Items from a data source
----------
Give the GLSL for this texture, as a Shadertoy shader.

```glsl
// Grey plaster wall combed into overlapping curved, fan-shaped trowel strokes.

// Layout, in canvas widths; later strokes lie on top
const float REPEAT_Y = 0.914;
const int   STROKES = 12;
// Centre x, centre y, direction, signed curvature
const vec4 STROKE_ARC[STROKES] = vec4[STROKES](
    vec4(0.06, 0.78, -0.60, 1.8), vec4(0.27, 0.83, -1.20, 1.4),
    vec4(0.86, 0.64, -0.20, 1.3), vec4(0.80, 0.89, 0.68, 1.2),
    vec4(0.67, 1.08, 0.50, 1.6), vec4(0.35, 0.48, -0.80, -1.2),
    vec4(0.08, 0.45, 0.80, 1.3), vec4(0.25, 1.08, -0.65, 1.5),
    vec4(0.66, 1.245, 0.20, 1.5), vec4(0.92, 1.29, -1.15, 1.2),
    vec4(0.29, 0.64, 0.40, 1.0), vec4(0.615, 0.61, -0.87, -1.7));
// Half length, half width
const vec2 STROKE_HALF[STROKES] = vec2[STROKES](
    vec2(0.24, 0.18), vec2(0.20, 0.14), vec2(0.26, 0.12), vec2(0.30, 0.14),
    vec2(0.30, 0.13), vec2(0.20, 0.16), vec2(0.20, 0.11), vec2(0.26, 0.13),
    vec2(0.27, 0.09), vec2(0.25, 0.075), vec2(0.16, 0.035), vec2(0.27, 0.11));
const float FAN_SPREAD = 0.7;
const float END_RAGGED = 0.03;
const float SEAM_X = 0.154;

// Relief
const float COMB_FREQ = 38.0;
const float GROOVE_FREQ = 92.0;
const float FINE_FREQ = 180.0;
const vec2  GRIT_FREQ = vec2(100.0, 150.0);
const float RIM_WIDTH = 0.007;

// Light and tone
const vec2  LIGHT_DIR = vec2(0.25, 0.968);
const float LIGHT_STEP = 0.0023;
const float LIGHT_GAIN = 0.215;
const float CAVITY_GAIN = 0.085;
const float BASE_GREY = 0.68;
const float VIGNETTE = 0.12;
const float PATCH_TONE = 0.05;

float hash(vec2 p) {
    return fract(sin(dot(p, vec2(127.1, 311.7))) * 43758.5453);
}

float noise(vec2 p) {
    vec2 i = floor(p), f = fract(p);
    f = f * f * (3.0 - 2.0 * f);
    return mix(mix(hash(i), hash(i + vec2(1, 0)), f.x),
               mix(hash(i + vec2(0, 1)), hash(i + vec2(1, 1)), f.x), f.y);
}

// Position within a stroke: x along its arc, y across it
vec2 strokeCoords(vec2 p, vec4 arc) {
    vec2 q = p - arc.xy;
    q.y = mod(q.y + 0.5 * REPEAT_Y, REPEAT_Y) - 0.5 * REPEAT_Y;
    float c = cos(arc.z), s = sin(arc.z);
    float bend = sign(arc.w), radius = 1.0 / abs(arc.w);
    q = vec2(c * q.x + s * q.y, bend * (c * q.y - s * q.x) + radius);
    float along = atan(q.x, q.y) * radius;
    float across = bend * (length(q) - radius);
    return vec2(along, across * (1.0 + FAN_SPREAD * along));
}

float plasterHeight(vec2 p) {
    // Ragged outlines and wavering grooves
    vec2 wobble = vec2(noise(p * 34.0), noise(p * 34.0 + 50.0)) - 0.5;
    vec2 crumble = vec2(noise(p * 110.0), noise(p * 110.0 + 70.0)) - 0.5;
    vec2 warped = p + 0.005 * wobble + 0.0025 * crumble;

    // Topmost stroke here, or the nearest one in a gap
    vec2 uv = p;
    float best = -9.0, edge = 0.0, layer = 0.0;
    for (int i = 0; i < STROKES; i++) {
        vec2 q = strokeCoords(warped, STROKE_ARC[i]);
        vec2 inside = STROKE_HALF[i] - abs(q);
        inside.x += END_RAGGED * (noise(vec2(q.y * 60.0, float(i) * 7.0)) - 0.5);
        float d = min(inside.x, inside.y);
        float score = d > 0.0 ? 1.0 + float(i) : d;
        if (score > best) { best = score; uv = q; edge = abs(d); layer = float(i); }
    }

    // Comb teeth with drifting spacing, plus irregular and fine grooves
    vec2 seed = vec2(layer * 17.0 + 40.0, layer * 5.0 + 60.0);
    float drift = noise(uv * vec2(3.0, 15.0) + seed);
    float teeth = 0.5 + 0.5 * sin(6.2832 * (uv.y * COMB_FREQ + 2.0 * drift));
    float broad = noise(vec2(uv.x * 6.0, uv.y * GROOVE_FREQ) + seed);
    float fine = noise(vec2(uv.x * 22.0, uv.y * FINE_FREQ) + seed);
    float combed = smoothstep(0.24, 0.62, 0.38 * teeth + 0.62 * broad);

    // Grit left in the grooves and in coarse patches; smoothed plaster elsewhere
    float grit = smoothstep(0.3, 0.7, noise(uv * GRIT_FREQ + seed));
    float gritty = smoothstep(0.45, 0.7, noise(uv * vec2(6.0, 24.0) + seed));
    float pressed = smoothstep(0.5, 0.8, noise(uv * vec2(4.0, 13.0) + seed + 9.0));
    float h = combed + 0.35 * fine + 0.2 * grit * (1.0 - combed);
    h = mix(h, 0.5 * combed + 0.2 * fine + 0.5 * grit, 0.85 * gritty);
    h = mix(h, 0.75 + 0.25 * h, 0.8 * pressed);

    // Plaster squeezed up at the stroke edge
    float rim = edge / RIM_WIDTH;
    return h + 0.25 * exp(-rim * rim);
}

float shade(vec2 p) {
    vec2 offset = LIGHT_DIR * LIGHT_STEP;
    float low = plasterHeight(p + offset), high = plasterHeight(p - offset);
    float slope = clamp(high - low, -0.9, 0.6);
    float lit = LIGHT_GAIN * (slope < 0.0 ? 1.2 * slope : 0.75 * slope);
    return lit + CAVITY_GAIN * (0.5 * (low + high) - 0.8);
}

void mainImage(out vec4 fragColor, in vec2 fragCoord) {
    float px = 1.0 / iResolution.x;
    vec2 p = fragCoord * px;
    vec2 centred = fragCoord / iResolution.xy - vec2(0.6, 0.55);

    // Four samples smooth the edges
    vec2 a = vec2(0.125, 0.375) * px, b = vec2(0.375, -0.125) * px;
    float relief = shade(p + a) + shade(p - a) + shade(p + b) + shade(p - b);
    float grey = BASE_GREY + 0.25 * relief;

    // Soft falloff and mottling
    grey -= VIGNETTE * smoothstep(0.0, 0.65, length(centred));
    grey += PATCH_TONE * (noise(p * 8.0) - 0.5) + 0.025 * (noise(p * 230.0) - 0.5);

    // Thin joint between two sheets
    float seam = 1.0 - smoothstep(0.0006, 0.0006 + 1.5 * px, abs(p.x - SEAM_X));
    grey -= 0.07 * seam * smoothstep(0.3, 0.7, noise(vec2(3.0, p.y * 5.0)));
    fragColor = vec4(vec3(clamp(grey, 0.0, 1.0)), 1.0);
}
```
----------
* WHAT NEEDS TO BE DONE *
Copy all the records above exactly, missing none.

* FINISHED EXERCISE *
Give the GLSL for this texture, as a Shadertoy shader.

```glsl
// Grey plaster wall combed into overlapping curved, fan-shaped trowel strokes.

// Layout, in canvas widths; later strokes lie on top
const float REPEAT_Y = 0.914;
const int   STROKES = 12;
// Centre x, centre y, direction, signed curvature
const vec4 STROKE_ARC[STROKES] = vec4[STROKES](
    vec4(0.06, 0.78, -0.60, 1.8), vec4(0.27, 0.83, -1.20, 1.4),
    vec4(0.86, 0.64, -0.20, 1.3), vec4(0.80, 0.89, 0.68, 1.2),
    vec4(0.67, 1.08, 0.50, 1.6), vec4(0.35, 0.48, -0.80, -1.2),
    vec4(0.08, 0.45, 0.80, 1.3), vec4(0.25, 1.08, -0.65, 1.5),
    vec4(0.66, 1.245, 0.20, 1.5), vec4(0.92, 1.29, -1.15, 1.2),
    vec4(0.29, 0.64, 0.40, 1.0), vec4(0.615, 0.61, -0.87, -1.7));
// Half length, half width
const vec2 STROKE_HALF[STROKES] = vec2[STROKES](
    vec2(0.24, 0.18), vec2(0.20, 0.14), vec2(0.26, 0.12), vec2(0.30, 0.14),
    vec2(0.30, 0.13), vec2(0.20, 0.16), vec2(0.20, 0.11), vec2(0.26, 0.13),
    vec2(0.27, 0.09), vec2(0.25, 0.075), vec2(0.16, 0.035), vec2(0.27, 0.11));
const float FAN_SPREAD = 0.7;
const float END_RAGGED = 0.03;
const float SEAM_X = 0.154;

// Relief
const float COMB_FREQ = 38.0;
const float GROOVE_FREQ = 92.0;
const float FINE_FREQ = 180.0;
const vec2  GRIT_FREQ = vec2(100.0, 150.0);
const float RIM_WIDTH = 0.007;

// Light and tone
const vec2  LIGHT_DIR = vec2(0.25, 0.968);
const float LIGHT_STEP = 0.0023;
const float LIGHT_GAIN = 0.215;
const float CAVITY_GAIN = 0.085;
const float BASE_GREY = 0.68;
const float VIGNETTE = 0.12;
const float PATCH_TONE = 0.05;

float hash(vec2 p) {
    return fract(sin(dot(p, vec2(127.1, 311.7))) * 43758.5453);
}

float noise(vec2 p) {
    vec2 i = floor(p), f = fract(p);
    f = f * f * (3.0 - 2.0 * f);
    return mix(mix(hash(i), hash(i + vec2(1, 0)), f.x),
               mix(hash(i + vec2(0, 1)), hash(i + vec2(1, 1)), f.x), f.y);
}

// Position within a stroke: x along its arc, y across it
vec2 strokeCoords(vec2 p, vec4 arc) {
    vec2 q = p - arc.xy;
    q.y = mod(q.y + 0.5 * REPEAT_Y, REPEAT_Y) - 0.5 * REPEAT_Y;
    float c = cos(arc.z), s = sin(arc.z);
    float bend = sign(arc.w), radius = 1.0 / abs(arc.w);
    q = vec2(c * q.x + s * q.y, bend * (c * q.y - s * q.x) + radius);
    float along = atan(q.x, q.y) * radius;
    float across = bend * (length(q) - radius);
    return vec2(along, across * (1.0 + FAN_SPREAD * along));
}

float plasterHeight(vec2 p) {
    // Ragged outlines and wavering grooves
    vec2 wobble = vec2(noise(p * 34.0), noise(p * 34.0 + 50.0)) - 0.5;
    vec2 crumble = vec2(noise(p * 110.0), noise(p * 110.0 + 70.0)) - 0.5;
    vec2 warped = p + 0.005 * wobble + 0.0025 * crumble;

    // Topmost stroke here, or the nearest one in a gap
    vec2 uv = p;
    float best = -9.0, edge = 0.0, layer = 0.0;
    for (int i = 0; i < STROKES; i++) {
        vec2 q = strokeCoords(warped, STROKE_ARC[i]);
        vec2 inside = STROKE_HALF[i] - abs(q);
        inside.x += END_RAGGED * (noise(vec2(q.y * 60.0, float(i) * 7.0)) - 0.5);
        float d = min(inside.x, inside.y);
        float score = d > 0.0 ? 1.0 + float(i) : d;
        if (score > best) { best = score; uv = q; edge = abs(d); layer = float(i); }
    }

    // Comb teeth with drifting spacing, plus irregular and fine grooves
    vec2 seed = vec2(layer * 17.0 + 40.0, layer * 5.0 + 60.0);
    float drift = noise(uv * vec2(3.0, 15.0) + seed);
    float teeth = 0.5 + 0.5 * sin(6.2832 * (uv.y * COMB_FREQ + 2.0 * drift));
    float broad = noise(vec2(uv.x * 6.0, uv.y * GROOVE_FREQ) + seed);
    float fine = noise(vec2(uv.x * 22.0, uv.y * FINE_FREQ) + seed);
    float combed = smoothstep(0.24, 0.62, 0.38 * teeth + 0.62 * broad);

    // Grit left in the grooves and in coarse patches; smoothed plaster elsewhere
    float grit = smoothstep(0.3, 0.7, noise(uv * GRIT_FREQ + seed));
    float gritty = smoothstep(0.45, 0.7, noise(uv * vec2(6.0, 24.0) + seed));
    float pressed = smoothstep(0.5, 0.8, noise(uv * vec2(4.0, 13.0) + seed + 9.0));
    float h = combed + 0.35 * fine + 0.2 * grit * (1.0 - combed);
    h = mix(h, 0.5 * combed + 0.2 * fine + 0.5 * grit, 0.85 * gritty);
    h = mix(h, 0.75 + 0.25 * h, 0.8 * pressed);

    // Plaster squeezed up at the stroke edge
    float rim = edge / RIM_WIDTH;
    return h + 0.25 * exp(-rim * rim);
}

float shade(vec2 p) {
    vec2 offset = LIGHT_DIR * LIGHT_STEP;
    float low = plasterHeight(p + offset), high = plasterHeight(p - offset);
    float slope = clamp(high - low, -0.9, 0.6);
    float lit = LIGHT_GAIN * (slope < 0.0 ? 1.2 * slope : 0.75 * slope);
    return lit + CAVITY_GAIN * (0.5 * (low + high) - 0.8);
}

void mainImage(out vec4 fragColor, in vec2 fragCoord) {
    float px = 1.0 / iResolution.x;
    vec2 p = fragCoord * px;
    vec2 centred = fragCoord / iResolution.xy - vec2(0.6, 0.55);

    // Four samples smooth the edges
    vec2 a = vec2(0.125, 0.375) * px, b = vec2(0.375, -0.125) * px;
    float relief = shade(p + a) + shade(p - a) + shade(p + b) + shade(p - b);
    float grey = BASE_GREY + 0.25 * relief;

    // Soft falloff and mottling
    grey -= VIGNETTE * smoothstep(0.0, 0.65, length(centred));
    grey += PATCH_TONE * (noise(p * 8.0) - 0.5) + 0.025 * (noise(p * 230.0) - 0.5);

    // Thin joint between two sheets
    float seam = 1.0 - smoothstep(0.0006, 0.0006 + 1.5 * px, abs(p.x - SEAM_X));
    grey -= 0.07 * seam * smoothstep(0.3, 0.7, noise(vec2(3.0, p.y * 5.0)));
    fragColor = vec4(vec3(clamp(grey, 0.0, 1.0)), 1.0);
}
```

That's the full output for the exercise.